School staff could not engage in politics under bill passed by House


Public school employees may be banned from using district resources to promote any political candidate or cause.

The House passed HF329, which seeks to prohibit staff from using technology, time, equipment and materials owned by the school for political activity. Rep. Kurt Bills (R-Rosemount) sponsors the measure, which would still allow teachers to disseminate factual information to students.

Following the 73-60 vote, the bill next goes to the Senate, where Sen. Dave Thompson (R-Lakeville) is the sponsor.

Bills said the bill is necessary because teachers in some Minnesota districts had incorporated their personal opinions into the classroom, with the intent to influence students.

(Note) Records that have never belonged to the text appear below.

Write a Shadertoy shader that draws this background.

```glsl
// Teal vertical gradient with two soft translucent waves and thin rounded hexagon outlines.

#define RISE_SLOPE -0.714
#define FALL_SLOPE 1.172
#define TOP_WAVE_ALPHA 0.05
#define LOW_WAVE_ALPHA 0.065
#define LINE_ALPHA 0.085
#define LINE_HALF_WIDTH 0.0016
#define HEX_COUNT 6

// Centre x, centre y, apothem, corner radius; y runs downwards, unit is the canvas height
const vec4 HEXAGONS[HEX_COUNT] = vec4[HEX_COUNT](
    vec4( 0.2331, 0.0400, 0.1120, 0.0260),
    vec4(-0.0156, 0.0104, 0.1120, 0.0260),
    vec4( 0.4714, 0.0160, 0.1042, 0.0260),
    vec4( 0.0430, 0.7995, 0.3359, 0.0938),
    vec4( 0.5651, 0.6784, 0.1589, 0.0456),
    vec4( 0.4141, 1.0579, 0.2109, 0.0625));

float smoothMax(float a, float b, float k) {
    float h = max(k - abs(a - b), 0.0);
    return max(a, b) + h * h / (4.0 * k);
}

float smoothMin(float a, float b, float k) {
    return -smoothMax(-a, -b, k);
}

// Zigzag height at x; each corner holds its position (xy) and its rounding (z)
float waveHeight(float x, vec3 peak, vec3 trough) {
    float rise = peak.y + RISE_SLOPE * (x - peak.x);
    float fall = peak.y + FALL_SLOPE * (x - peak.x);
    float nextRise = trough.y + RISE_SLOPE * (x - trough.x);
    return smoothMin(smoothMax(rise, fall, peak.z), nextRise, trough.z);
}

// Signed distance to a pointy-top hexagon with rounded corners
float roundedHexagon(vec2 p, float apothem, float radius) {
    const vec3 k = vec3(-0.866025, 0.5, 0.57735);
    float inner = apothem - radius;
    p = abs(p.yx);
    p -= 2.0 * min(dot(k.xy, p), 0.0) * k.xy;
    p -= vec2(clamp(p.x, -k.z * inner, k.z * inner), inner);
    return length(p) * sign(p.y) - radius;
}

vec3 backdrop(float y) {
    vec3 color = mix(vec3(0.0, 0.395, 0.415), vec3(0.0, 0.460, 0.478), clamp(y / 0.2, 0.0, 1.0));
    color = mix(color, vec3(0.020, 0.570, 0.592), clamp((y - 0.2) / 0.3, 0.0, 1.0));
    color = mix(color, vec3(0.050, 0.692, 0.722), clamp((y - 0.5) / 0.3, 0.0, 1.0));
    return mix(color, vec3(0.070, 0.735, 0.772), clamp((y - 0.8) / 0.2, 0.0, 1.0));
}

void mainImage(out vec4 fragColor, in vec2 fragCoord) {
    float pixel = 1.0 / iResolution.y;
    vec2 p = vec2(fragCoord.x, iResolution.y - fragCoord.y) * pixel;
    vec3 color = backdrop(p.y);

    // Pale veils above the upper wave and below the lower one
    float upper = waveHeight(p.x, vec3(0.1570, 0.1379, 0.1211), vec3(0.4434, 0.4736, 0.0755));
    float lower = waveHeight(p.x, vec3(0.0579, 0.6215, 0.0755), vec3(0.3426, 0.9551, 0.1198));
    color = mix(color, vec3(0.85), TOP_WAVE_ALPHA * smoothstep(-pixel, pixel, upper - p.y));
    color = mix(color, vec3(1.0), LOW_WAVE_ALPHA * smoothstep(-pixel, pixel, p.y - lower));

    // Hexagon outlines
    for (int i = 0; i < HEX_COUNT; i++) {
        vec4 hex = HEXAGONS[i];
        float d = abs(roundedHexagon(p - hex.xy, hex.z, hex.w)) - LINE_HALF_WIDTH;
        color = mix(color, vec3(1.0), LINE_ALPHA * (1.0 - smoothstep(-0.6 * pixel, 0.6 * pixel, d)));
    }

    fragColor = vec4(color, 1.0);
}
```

He added that the bill would not completely prohibit teachers from expressing their political views, but it would not allow them to do so in an “official capacity.”

House Republicans voiced approval for the bill, calling it an appropriate step in ensuring proper use of resources funded by taxpayers.

“It doesn’t throttle the ability of teachers to discuss issues in their classrooms. They just can’t advocate for one position or another,” said Rep. Mary Liz Holberg (R-Lakeville).

DFLers spoke out in opposition to the bill. Rep. Joe Atkins (DFL-Inver Grove Heights) unsuccessfully offered an amendment that would extend the ban to corporations, who would be unable to make independent political expenditures. The speaker ruled his amendment out of order.

Rep. Tom Anzelc (DFL-Balsam Township) worried that the bill would create a chilling effect on schools. He added that open political conversations in schools are beneficial to students.

“Our schools have lifted more people out of poverty than any other institution in this country. And it’s a free flow of ideas and the discourse that allows everyone the opportunity of self expression,” Anzelc said.

The bill also received criticism from Rep. Ryan Winkler (DFL-Golden Valley), who accused Republicans of unfairly attacking public school employees, while leaving others who receive state funds untouched.